The point is well-taken. The Israeli media seems to believe that Diaspora Jewry either doesn’t exist or lives in a realm that’s both distant and without much of an impact on Israelis.
As recent history reflects, nothing could be further from the truth. Without the devotion and determination of world Jewry, there would be no Jewish state today. What’s more, the current seismic shifts in national allegiances demonstrate clearly that our communities on both sides of the ocean will need to understand and support each other to secure a Jewish future for our children and grandchildren. Like Freund, we maintain that “our future as a nation is linked to the immutable relationship that exists between Israel and Jews abroad.”

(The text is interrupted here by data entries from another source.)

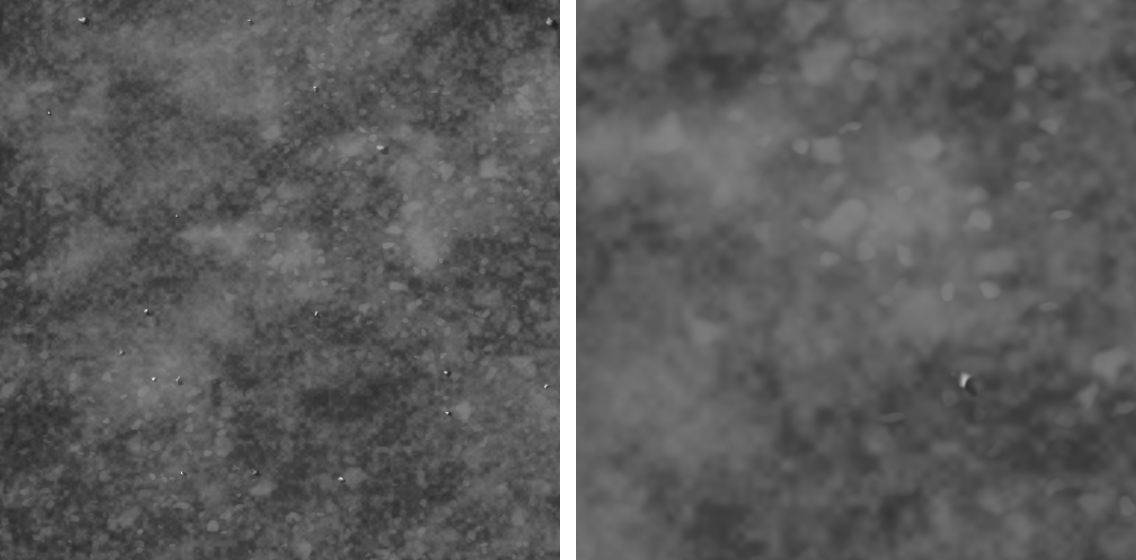
Left, the full canvas; right, a detail of the centre.
Reproduce this texture procedurally as a three.js fragment shader.

```glsl
// Weathered grey stone: cloudy mottling strewn with soft pale pebbles, rough dark pits and rare glints.
// Layered value noise gives the ground; jittered cell grids scatter pebbles and glints.
// Dark ground is grainy, pale ground is smoother.

varying vec2 vUv;

const float BASE_TONE = 0.333;
const float CLOUD_SCALE = 4.6;
const float CLOUD_CONTRAST = 0.23;
const float MOTTLE_SCALE = 16.0;
const float MOTTLE_CONTRAST = 0.25;
const float GRAIN_SCALE = 100.0;
const float GRAIN_ROUGH = 0.135;
const float GRAIN_SMOOTH = 0.07;
const float PEBBLE_LIFT = 0.125;
const float PEBBLE_TILT = 0.3;
const float PIT_DEPTH = 0.07;
const float SHADE_KNEE = 0.26;
const float SHADE_SQUEEZE = 0.6;
const float GLINT_SCALE = 17.0;
const float GLINT_SHARE = 0.06;

float hash(vec2 p) {
  return fract(sin(dot(p, vec2(127.1, 311.7))) * 43758.5453);
}

vec2 hash2(vec2 p) {
  return vec2(hash(p), hash(p + 37.3));
}

float noise(vec2 p) {
  vec2 i = floor(p);
  vec2 f = fract(p);
  f = f * f * (3.0 - 2.0 * f);
  float low = mix(hash(i), hash(i + vec2(1.0, 0.0)), f.x);
  float high = mix(hash(i + vec2(0.0, 1.0)), hash(i + vec2(1.0, 1.0)), f.x);
  return mix(low, high, f.y);
}

float fbm(vec2 p) {
  float sum = 0.0;
  float weight = 0.5;
  for (int i = 0; i < 4; i++) {
    sum += weight * noise(p);
    p = mat2(0.8, 0.6, -0.6, 0.8) * p * 2.03 + 17.0;
    weight *= 0.5;
  }
  return sum / 0.9375;
}

vec2 rotate(vec2 p, float angle) {
  float c = cos(angle);
  float s = sin(angle);
  return vec2(c * p.x + s * p.y, c * p.y - s * p.x);
}

// Soft, uneven pale lumps, one at most per cell; share is the fraction of filled cells
float pebbles(vec2 uv, float scale, float share, float seed) {
  vec2 p = uv * scale + seed;
  p += 0.3 * (vec2(noise(p * 2.7), noise(p * 2.7 + 51.0)) - 0.5);
  vec2 cell = floor(p);
  float cover = 0.0;
  for (int y = -1; y <= 1; y++) {
    for (int x = -1; x <= 1; x++) {
      vec2 id = cell + vec2(float(x), float(y));
      vec2 shape = hash2(id + 11.0);
      vec2 d = p - id - 0.15 - 0.7 * hash2(id);
      d = rotate(d, PEBBLE_TILT + 1.0 * (shape.x - 0.5));
      d.y *= mix(1.0, 1.7, shape.y * shape.y);
      float radius = mix(0.28, 0.52, shape.x * shape.x);
      float lump = 1.0 - smoothstep(0.4 * radius, 1.1 * radius, length(d));
      float strength = mix(0.4, 1.0, hash(id + 71.0));
      cover = max(cover, lump * strength * step(hash(id + 93.0), share));
    }
  }
  return cover;
}

// Tiny bright chips, each with a faint shadow at its lower right
float glints(vec2 uv) {
  vec2 p = uv * GLINT_SCALE;
  vec2 id = floor(p);
  vec2 d = fract(p) - 0.3 - 0.4 * hash2(id + 5.0);
  d += 0.12 * (vec2(noise(p * 9.0), noise(p * 9.0 + 23.0)) - 0.5);
  float size = mix(0.07, 0.14, pow(hash(id + 19.0), 3.0));
  float chip = 1.0 - smoothstep(0.1 * size, size, length(d));
  float shadow = 1.0 - smoothstep(0.3 * size, 1.3 * size, length(d - vec2(1.0, -0.6) * size));
  float power = mix(0.2, 0.55, hash(id + 43.0));
  return step(hash(id + 61.0), GLINT_SHARE) * (power * chip - 0.12 * shadow);
}

void main() {
  // Cloudy ground, slightly drawn out sideways
  vec2 ground = rotate(vUv, 0.2) * vec2(0.8, 1.15);
  float cloud = fbm(ground * CLOUD_SCALE + 3.7) - 0.5;
  float mottle = fbm(ground * MOTTLE_SCALE + 29.0) - 0.5;
  float tone = BASE_TONE + CLOUD_CONTRAST * cloud + MOTTLE_CONTRAST * mottle;

  // Grain and pits fade on pale, smooth ground
  float rough = 1.0 - smoothstep(0.28, 0.42, tone);
  float grain = noise(vUv * GRAIN_SCALE) + 0.5 * noise(vUv * GRAIN_SCALE * 1.9 + 13.0) - 0.75;
  float pitZone = smoothstep(0.5, 0.75, noise(vUv * 6.0 + 47.0)) * rough;
  float pits = pitZone * smoothstep(0.5, 0.85, noise(vUv * vec2(75.0, 48.0)));

  // Pebbles of four sizes, gathered in drifts
  float drift = smoothstep(0.2, 0.6, noise(vUv * 5.0 + 81.0));
  float cover = 0.65 * pebbles(vUv, 10.0, 0.2, 7.0);
  cover = max(cover, pebbles(vUv, 18.0, 0.3, 31.0) * mix(0.6, 1.0, drift));
  cover = max(cover, pebbles(vUv, 28.0, 0.34, 57.0) * mix(0.35, 1.0, drift));
  cover = max(cover, 0.85 * pebbles(vUv, 46.0, 0.3, 83.0) * mix(0.2, 1.0, drift));
  float headroom = 1.0 - smoothstep(0.36, 0.54, tone);

  tone += PEBBLE_LIFT * cover * headroom;
  tone += mix(GRAIN_SMOOTH, GRAIN_ROUGH, rough) * (1.0 - 0.5 * cover) * grain;
  tone -= PIT_DEPTH * pits * (1.0 - cover);

  // Lift the deepest shades, then add the glints
  tone = max(tone, mix(SHADE_KNEE, tone, SHADE_SQUEEZE));
  tone += glints(vUv);
  gl_FragColor = vec4(vec3(clamp(tone, 0.08, 0.92)), 1.0);
}
```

This is the guiding principle behind Ruderman Fellows, a program sponsored by the Ruderman Family Foundation in cooperation with Brandeis University. Each spring, we bring members of the Knesset to the United States to gain a deeper understanding and appreciation of American Jews, their experiences, values and priorities.
This program changes minds and hearts. It also echoes Freund’s conclusion: “… unless we actively nurture our connection, learning more about one another, we run the risk of drifting apart. And that must not be allowed to happen.”
— Jay Ruderman